- Materials provided -
━━━━━━━━━━━━━━━━━━━━━━━━━━━━━━
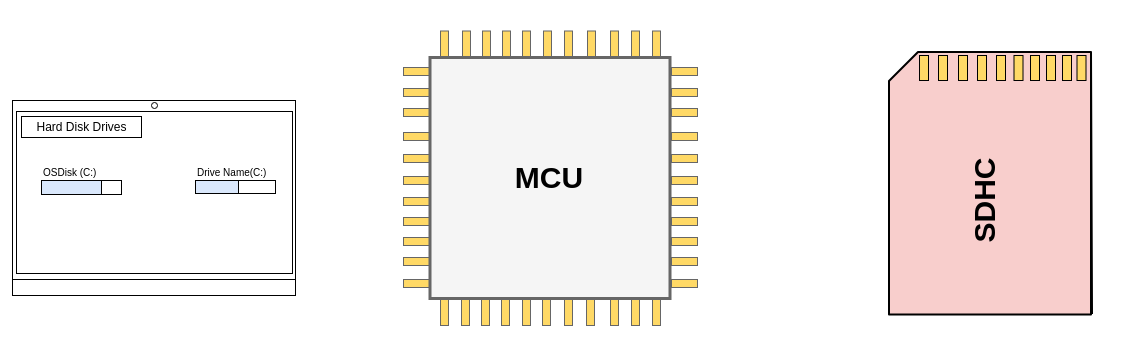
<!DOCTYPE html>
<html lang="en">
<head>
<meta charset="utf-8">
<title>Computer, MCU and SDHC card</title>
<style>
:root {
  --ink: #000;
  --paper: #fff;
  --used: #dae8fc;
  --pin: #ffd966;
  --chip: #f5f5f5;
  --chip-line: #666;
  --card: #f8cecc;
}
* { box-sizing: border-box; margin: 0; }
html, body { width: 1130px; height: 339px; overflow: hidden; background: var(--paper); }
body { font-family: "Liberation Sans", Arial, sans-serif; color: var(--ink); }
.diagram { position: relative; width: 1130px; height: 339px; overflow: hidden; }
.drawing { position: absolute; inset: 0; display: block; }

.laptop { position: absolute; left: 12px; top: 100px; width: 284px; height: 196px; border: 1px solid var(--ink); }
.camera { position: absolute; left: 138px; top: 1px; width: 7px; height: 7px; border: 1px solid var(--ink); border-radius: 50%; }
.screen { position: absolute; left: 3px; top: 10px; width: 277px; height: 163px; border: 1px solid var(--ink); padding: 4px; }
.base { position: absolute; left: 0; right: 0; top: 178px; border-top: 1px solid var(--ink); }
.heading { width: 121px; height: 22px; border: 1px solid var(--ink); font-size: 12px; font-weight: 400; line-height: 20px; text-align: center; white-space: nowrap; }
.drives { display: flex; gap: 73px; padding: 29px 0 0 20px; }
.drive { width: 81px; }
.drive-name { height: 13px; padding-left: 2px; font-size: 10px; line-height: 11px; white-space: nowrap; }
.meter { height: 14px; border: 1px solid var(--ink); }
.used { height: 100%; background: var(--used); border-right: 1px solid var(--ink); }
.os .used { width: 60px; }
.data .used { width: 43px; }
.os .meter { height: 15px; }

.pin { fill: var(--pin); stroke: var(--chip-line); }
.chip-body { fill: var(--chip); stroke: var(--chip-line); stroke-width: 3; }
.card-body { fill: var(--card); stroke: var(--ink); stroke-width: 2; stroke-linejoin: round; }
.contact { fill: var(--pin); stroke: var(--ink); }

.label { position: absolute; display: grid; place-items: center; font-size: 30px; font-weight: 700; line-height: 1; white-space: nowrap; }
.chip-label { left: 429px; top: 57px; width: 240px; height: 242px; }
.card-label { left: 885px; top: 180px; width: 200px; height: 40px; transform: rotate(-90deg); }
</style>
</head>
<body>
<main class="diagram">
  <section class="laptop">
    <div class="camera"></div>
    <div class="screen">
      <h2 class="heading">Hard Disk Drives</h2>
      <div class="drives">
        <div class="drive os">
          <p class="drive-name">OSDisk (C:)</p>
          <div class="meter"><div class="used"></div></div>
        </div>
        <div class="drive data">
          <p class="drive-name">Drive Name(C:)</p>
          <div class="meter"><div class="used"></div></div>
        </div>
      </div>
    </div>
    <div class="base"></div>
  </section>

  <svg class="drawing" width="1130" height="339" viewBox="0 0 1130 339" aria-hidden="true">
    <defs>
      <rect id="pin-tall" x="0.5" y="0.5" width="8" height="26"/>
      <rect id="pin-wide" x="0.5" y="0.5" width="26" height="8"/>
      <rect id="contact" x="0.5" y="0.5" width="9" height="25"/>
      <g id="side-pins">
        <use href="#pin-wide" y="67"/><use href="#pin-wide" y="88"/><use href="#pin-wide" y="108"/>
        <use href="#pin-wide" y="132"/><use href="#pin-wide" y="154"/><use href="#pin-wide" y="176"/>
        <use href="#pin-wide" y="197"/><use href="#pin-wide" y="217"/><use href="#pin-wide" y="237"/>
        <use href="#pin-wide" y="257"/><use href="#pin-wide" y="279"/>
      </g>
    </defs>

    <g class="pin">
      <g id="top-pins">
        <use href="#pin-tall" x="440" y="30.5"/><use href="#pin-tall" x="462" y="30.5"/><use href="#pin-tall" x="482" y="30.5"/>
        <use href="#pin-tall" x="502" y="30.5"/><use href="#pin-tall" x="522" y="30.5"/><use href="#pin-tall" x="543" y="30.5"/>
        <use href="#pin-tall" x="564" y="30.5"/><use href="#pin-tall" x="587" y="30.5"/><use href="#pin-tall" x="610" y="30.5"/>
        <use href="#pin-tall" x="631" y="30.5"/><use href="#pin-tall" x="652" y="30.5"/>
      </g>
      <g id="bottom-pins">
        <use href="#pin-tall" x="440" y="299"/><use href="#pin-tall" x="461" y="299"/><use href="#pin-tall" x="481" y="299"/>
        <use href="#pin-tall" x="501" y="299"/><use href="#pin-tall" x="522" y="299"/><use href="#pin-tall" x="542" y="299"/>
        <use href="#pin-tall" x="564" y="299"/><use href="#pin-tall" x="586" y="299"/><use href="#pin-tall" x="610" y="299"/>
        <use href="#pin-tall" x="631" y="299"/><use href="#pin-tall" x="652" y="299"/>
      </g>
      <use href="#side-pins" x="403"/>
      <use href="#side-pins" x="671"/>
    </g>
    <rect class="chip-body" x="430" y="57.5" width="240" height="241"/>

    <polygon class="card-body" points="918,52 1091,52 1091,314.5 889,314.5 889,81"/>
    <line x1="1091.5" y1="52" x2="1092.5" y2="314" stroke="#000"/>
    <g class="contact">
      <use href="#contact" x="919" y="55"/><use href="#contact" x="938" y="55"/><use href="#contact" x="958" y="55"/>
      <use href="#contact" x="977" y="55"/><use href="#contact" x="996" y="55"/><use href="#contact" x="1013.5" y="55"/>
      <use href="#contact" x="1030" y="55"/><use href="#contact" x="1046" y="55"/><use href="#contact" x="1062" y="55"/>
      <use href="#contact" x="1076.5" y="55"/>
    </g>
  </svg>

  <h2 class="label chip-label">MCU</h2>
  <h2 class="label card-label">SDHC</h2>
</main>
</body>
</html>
━━━━━━━━━━━━━━━━━━━━━━━━━━━━━━
- Your goal -
If a line of the records above holds the word "html", show it.

- Written response -
<!DOCTYPE html>
<html lang="en">
html, body { width: 1130px; height: 339px; overflow: hidden; background: var(--paper); }
</html>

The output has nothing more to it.